Almost half of the 3,900 Onslow County fires reported in 2015 ended up not being fires at all.

That’s according to Onslow County Fire Marshal Brian Kelly, who said when a call comes in with little information, the full force of fire departments are dispatched just in case.

For example, Kelly said on Monday a call came in from someone who smelled gas near the U.S. 258 and N.C. 53 intersection in Jacksonville. There are multiple buildings around the location and without a specific destination or more information, emergency services responded as a worst-case scenario.

Nothing was found.

Other times, Kelly said someone may drive by a home and see smoke, so they call 911 to report it.

Dispatchers gather as much information as possible but Kelly said many times drivers don’t stop to investigate. Without knowing if the house is on fire or if there are people injured, firefighters respond prepared for anything.

“What a unit is dispatched to is not always what they find,” Kelly said, adding that the number of fires reported is higher than the actual number of fires.

Kelly said those units dispatched to a report of smoke at a home or building may find someone executing a controlled burn of leaves in the backyard, an HVAC unit smoking or even someone grilling dinner.

Most of the fire departments in Onslow County are volunteer centers, staffed by men and women who offer their time to keep Onslow County safe. Kelly said the main consequence of a high volume of false alarm fire calls is losing volunteers.

There’s a high turnover in volunteer firefighters, Kelly said, with most working an average of three to five years. A volunteer goes through the training and preparation for fighting fires and then are called away over and over from their child’s soccer game or date night with their spouse, only to respond to one false alarm after another.

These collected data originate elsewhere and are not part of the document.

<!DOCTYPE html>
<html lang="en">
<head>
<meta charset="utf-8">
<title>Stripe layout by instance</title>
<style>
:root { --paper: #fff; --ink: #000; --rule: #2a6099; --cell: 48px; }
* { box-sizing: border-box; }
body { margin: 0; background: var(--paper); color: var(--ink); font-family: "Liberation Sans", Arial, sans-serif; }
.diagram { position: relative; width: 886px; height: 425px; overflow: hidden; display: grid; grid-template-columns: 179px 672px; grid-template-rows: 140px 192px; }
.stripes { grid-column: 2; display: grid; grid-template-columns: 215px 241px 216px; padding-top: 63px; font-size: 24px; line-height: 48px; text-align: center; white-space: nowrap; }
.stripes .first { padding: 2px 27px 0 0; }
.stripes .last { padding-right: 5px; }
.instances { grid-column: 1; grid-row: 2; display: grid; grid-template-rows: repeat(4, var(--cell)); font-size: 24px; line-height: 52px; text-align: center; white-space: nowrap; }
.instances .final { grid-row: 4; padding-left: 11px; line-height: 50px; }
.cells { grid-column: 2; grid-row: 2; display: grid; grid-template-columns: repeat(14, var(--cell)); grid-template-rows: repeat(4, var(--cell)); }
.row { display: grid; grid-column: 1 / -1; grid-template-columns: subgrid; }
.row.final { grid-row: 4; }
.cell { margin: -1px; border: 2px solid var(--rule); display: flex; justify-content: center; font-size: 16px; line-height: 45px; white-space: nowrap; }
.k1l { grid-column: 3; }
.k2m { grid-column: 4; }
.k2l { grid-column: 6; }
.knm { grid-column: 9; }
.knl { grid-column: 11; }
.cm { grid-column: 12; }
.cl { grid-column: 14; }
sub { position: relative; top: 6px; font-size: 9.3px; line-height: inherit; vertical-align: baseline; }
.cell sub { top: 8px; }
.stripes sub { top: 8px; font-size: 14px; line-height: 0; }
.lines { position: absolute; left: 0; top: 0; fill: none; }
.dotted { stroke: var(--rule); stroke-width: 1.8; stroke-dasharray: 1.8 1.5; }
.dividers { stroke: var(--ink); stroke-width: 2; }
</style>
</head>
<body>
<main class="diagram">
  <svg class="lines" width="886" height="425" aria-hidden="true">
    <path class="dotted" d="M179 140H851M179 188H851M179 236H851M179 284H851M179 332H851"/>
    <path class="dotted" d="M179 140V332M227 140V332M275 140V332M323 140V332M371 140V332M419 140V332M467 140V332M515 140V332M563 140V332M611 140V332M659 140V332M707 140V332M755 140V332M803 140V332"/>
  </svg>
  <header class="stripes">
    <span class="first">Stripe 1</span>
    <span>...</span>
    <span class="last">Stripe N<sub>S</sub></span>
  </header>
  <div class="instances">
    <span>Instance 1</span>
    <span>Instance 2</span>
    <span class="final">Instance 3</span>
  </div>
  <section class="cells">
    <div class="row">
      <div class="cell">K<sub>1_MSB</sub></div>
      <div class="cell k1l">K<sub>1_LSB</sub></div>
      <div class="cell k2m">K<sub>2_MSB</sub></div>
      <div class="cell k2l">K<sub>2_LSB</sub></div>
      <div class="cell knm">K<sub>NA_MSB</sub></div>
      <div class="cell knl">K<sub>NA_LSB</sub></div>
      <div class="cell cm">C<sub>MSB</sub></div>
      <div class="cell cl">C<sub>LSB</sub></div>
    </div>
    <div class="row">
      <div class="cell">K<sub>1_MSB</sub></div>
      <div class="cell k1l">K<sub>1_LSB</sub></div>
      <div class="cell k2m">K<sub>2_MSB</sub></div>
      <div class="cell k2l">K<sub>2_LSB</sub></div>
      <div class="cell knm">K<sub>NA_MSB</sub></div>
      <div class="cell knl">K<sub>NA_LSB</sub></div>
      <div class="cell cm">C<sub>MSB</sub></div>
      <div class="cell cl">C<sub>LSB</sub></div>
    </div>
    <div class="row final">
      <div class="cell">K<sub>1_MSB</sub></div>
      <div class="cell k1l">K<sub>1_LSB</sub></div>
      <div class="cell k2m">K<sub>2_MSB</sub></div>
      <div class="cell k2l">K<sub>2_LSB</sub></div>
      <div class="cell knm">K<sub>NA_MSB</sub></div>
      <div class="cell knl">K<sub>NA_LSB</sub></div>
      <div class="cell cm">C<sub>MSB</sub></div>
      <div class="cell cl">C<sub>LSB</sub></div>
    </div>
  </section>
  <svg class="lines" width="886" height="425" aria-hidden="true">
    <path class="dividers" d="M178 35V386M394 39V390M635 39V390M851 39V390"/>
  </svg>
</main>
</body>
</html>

“Where’s the return on that investment?” Kelly asked.

Each false alarm call takes about 30 minutes to complete, Kelly said. Once back at the station, a report needs to be written and the truck has to be readied for the next call. Even with false alarms, there are a lot of time-consuming behind-the-scenes actions that must be taken, and it can start to take a toll on volunteers.

“When that starts to happen . . . they start looking at it and going, at what point do we start taking the high priority as a family? Volunteers are becoming harder and harder to come by . . . the last thing we want to do is burn them out.”

In the city of Jacksonville, the call situation is much different. About 60 percent of calls are medical calls for vehicle crashes, someone having trouble breathing or chest pain, for example, according to Chief Jerry Hardison.

The Jacksonville Fire Department responded to 3,561 calls in 2015 — 486 calls were false alarms due to detectors going off for non-emergencies, Hardison said.

If a detector is malfunctioning, it could result in a monetary penalty as well, Hardison said. If a detector malfunctions three times in 30 days, the resident or business owner pays a $50 fine.

When the fire department responds to a false alarm for a detector it requires one fire engine and four personnel minimum to respond, Hardison said, and about a half hour to complete the run.

Hardison said the Jacksonville Fire Department responds to false alarm fires — where a resident calls in seeing smoke at a house and there is no fire — only two or three calls per year.

“That is a rarity,” he said.

The low number is attributable in part due to the no-burning ordinance inside the city, Hardison said. A fire is only allowed inside city limits if it’s being used for warmth, a ceremony or cooking, and those few calls each year for smoke are usually due to a backyard grill.

While the county received many more false alarms than the city, Kelly said the community can help drop those numbers for 2016.

Kelly said providing more information — and more accurate information — when speaking with the 911 dispatcher director is key to providing resources where they’re needed most. It’s difficult to know what to expect when someone tells dispatch they just drove by the area and weren’t able to stop to find out more information.

Even though most calls are false alarms, Kelly said even those aren’t wasted time for the volunteers.

“We don’t want people to not call; when in doubt call,” Kelly said. “If a citizen is concerned . . . we want to make sure to give her the peace of mind that it’s OK.”